del.icio.usdel.icio.us DiggDigg RedditReddit GoogleGoogle

Previous Report
EARLY EARTH
Before animals, evolution waited eons to inhale
Atlanta GA (SPX) Jul 27, 2016
A couple of times in four billion years, evolution has slowed to a crawl. And an eon or so has passed before more complex life forms, such as simple animals, could arise. Evolution may have been waiting for a decent breath of oxygen, said researcher Chris Reinhard. And that was hard to come by. His research team is tracking down O2 concentrations in oceans, where earliest animals evolved. ... read more


EARLY EARTH
Asteroid that formed moon's Imbrium Basin may have been protoplanet-sized

Russian and US engineers plan manned moon mission

SSTL and Goonhilly announce partnership and a call for lunar orbit payloads

Taiwan to make lunar lander for NASA moon-mining mission

EARLY EARTH
NASA's Viking Data Lives on, Inspires 40 Years Later

Opportunity Rover wrapping up work within Marathon Valley

NASA Mars Rover Can Choose Laser Targets on Its Own

NASA Selects Five Mars Orbiter Concept Studies

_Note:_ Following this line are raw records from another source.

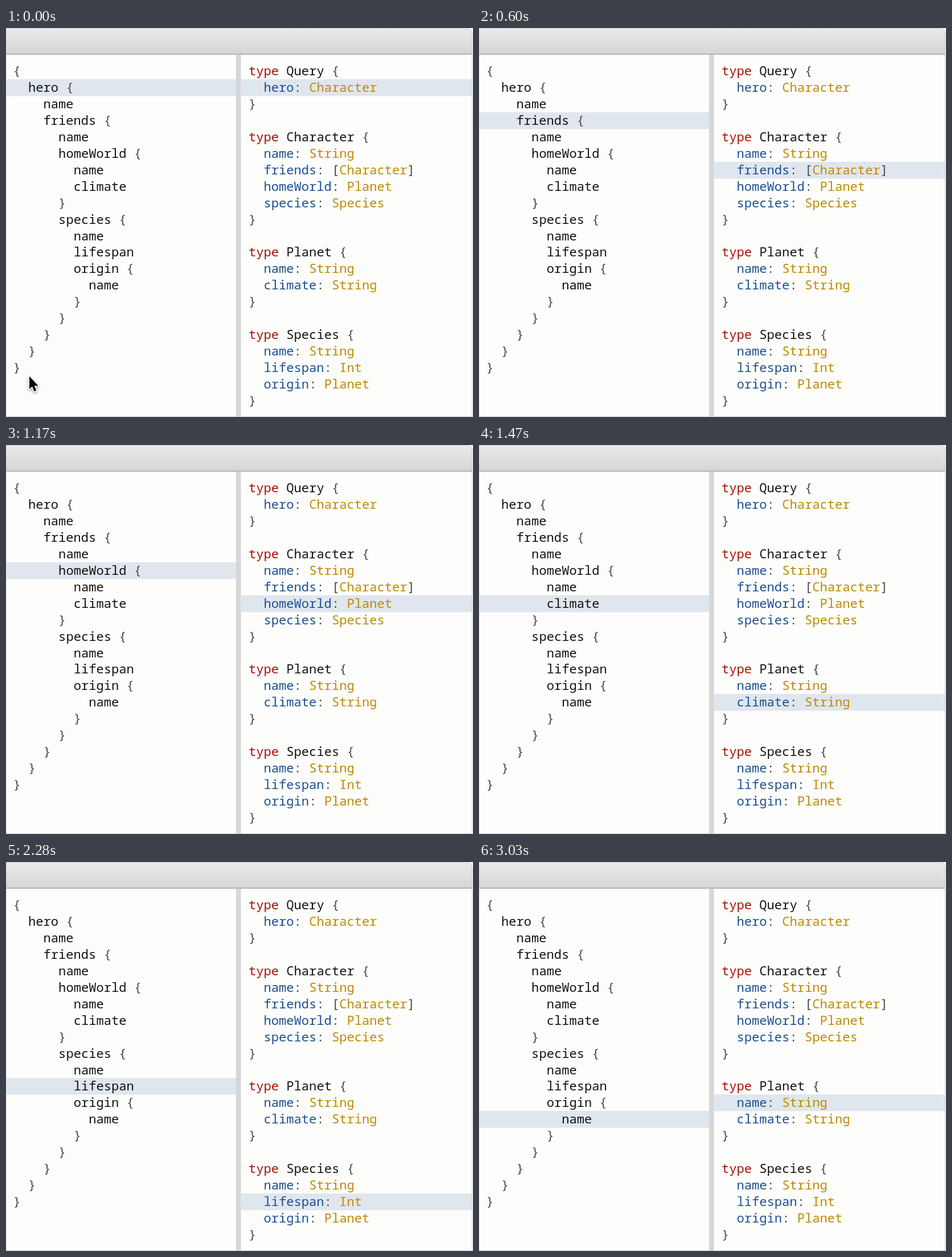
Write an HTML page with a canvas that moves like this. It is 820 px wide and 683 px high and loops after 3.06 s.

```html
<!DOCTYPE html>
<html lang="en">
<head>
<meta charset="utf-8">
<title>Query and schema</title>
<style>
  html, body { margin: 0; width: 100%; height: 100%; overflow: hidden; background: #fff; }
  canvas { display: block; }
</style>
</head>
<body>
<canvas id="stage" width="820" height="683"></canvas>
<script>
const ctx = document.getElementById('stage').getContext('2d');

const LOOP = 3060;
const STEP = 265;
const LEAD = 120;          // part of the first step already over at time 0
const CURSOR_GONE = 400;

const CHAR = 13.27;
const LINE = 28.95;
const COLORS = {
  plain: '#121212', mark: '#484848', keyword: '#a81007',
  field: '#1b5091', type: '#be8a04'
};

const query = `{
  hero {
    name
    friends {
      name
      homeWorld {
        name
        climate
      }
      species {
        name
        lifespan
        origin {
          name
        }
      }
    }
  }
}`.split('\n');

const schema = `type Query {
  hero: Character
}

type Character {
  name: String
  friends: [Character]
  homeWorld: Planet
  species: Species
}

type Planet {
  name: String
  climate: String
}

type Species {
  name: String
  lifespan: Int
  origin: Planet
}`.split('\n');

// [query line, schema line] selected at each step
const steps = [
  [1, 1], [2, 5], [3, 6], [4, 5], [5, 7], [6, 12],
  [7, 13], [9, 8], [10, 17], [11, 18], [12, 19], [13, 12]
];

function rect(x, y, w, h, color) {
  ctx.fillStyle = color;
  ctx.fillRect(x, y, w, h);
}

function tokenColor(word, line, col, isSchema) {
  if (/\W/.test(word)) return COLORS.mark;
  if (!isSchema) return COLORS.plain;
  if (line.startsWith('type')) return col ? COLORS.plain : COLORS.keyword;
  return col === 2 ? COLORS.field : COLORS.type;
}

function drawCode(lines, x, isSchema) {
  lines.forEach((line, row) => {
    for (const m of line.matchAll(/\w+|[^\w\s]/g)) {
      ctx.fillStyle = tokenColor(m[0], line, m.index, isSchema);
      ctx.fillText(m[0], x + m.index * CHAR, 83 + row * LINE);
    }
  });
}

function drawWindow() {
  rect(0, 0, 820, 683, '#fdfdfc');
  ctx.beginPath();
  ctx.moveTo(0, 0.5);
  ctx.lineTo(809, 0.5);
  ctx.quadraticCurveTo(818.5, 0.5, 818.5, 10);
  ctx.lineTo(818.5, 682.5);
  ctx.lineTo(0, 682.5);
  ctx.closePath();

  ctx.save();
  ctx.clip();
  const bar = ctx.createLinearGradient(0, 0, 0, 45);
  bar.addColorStop(0, '#ebebeb');
  bar.addColorStop(1, '#d5d5d5');
  rect(0, 0, 819, 46, bar);
  rect(0, 45.5, 819, 1, '#84847c');
  ctx.restore();

  ctx.strokeStyle = '#c9c9c7';
  ctx.lineWidth = 1;
  ctx.stroke();
  rect(404, 47, 8.5, 635, '#d6d6d6');
}

function drawSelection(x, w, row) {
  rect(x, Math.round(61 + row * LINE), w, 29.5, '#e0e6ee');
}

function drawCursor() {
  ctx.save();
  ctx.translate(41, 611.5);
  ctx.beginPath();
  [[0, 0], [0, 22.5], [5, 18], [8.5, 26.5], [12.3, 25], [8.8, 16.8], [15.8, 16.8]]
    .forEach(([x, y]) => ctx.lineTo(x, y));
  ctx.closePath();
  ctx.lineJoin = 'round';
  ctx.lineWidth = 3;
  ctx.strokeStyle = '#fff';
  ctx.shadowColor = 'rgba(0,0,0,.4)';
  ctx.shadowBlur = 4;
  ctx.shadowOffsetY = 2;
  ctx.stroke();
  ctx.shadowColor = 'transparent';
  ctx.fillStyle = '#080808';
  ctx.fill();
  ctx.restore();
}

function draw(t) {
  const i = Math.min(steps.length - 1, Math.floor((t + LEAD) / STEP));
  const [left, right] = steps[i];
  drawWindow();
  drawSelection(0, 404, left);
  drawSelection(413, 405, right);
  ctx.font = '500 22.1px "Roboto Mono", "Noto Sans Mono", "DejaVu Sans Mono", monospace';
  drawCode(query, 12.5, false);
  drawCode(schema, 426, true);
  if (t < CURSOR_GONE) drawCursor();
}

const start = performance.now();
function tick() {
  draw((performance.now() - start) % LOOP);
  requestAnimationFrame(tick);
}
tick();
</script>
</body>
</html>
```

EARLY EARTH
Russia, US Discuss Lunar Station for Mars Mission

Disney theme park in Shanghai nears a million visitors

NASA Sails Full-Speed Ahead in Solar System Exploration

Sensor Technology Could Revolutionize What You Sleep On

EARLY EARTH
China commissions space tracking ship as new station readied

China's second space lab Tiangong-2 reaches launch center

Dutch Radio Antenna to Depart for Moon on Chinese Mission

Chinese Space Garbageman is not a Weapon

EARLY EARTH
Russia launches ISS-bound cargo ship

New Crew Members, Including NASA Biologist, Launch to Space Station

Russian New Soyuz-MS Spacecraft Docks With ISS for First Time

NASA Highlights Space Station Research Benefits, Opportunities at San Diego Conference

EARLY EARTH
Intelsat 33e arrives at the Spaceport for Arianespace's August launch with Ariane 5

Commission approves acquisition of Arianespace by ASL, subject to conditions

SpaceX cargo ship arrives at space station

Ukraine, US aim to launch jointly-developed space rocket

EARLY EARTH
Alien Solar System Boasts Tightly Spaced Planets, Unusual Orbits

First atmospheric study of Earth-sized exoplanets reveals rocky worlds

Atmospheric chemistry on paper

Surface Composition Determines Planet's Temperature and Habitability

EARLY EARTH
An accelerated pipeline to open materials research

NUS scientists develop plastic flexible magnetic memory device

Scientists grow dandelions to make rubber

Scientists create new thin material that mimics cell membranes




Memory Foam Mattress Review
Newsletters :: SpaceDaily :: SpaceWar :: TerraDaily :: Energy Daily
XML Feeds :: Space News :: Earth News :: War News :: Solar Energy News






The content herein, unless otherwise known to be public domain, are Copyright 1995-2017 - Space Media Network. All websites are published in Australia and are solely subject to Australian law and governed by Fair Use principals for news reporting and research purposes. AFP, UPI and IANS news wire stories are copyright Agence France-Presse, United Press International and Indo-Asia News Service. ESA news reports are copyright European Space Agency. All NASA sourced material is public domain. Additional copyrights may apply in whole or part to other bona fide parties. All articles labeled "by Staff Writers" include reports supplied to Space Media Network by industry news wires, PR agencies, corporate press officers and the like. Such articles are individually curated and edited by Space Media Network staff on the basis of the report's information value to our industry and professional readership. Advertising does not imply endorsement, agreement or approval of any opinions, statements or information provided by Space Media Network on any Web page published or hosted by Space Media Network. Privacy Statement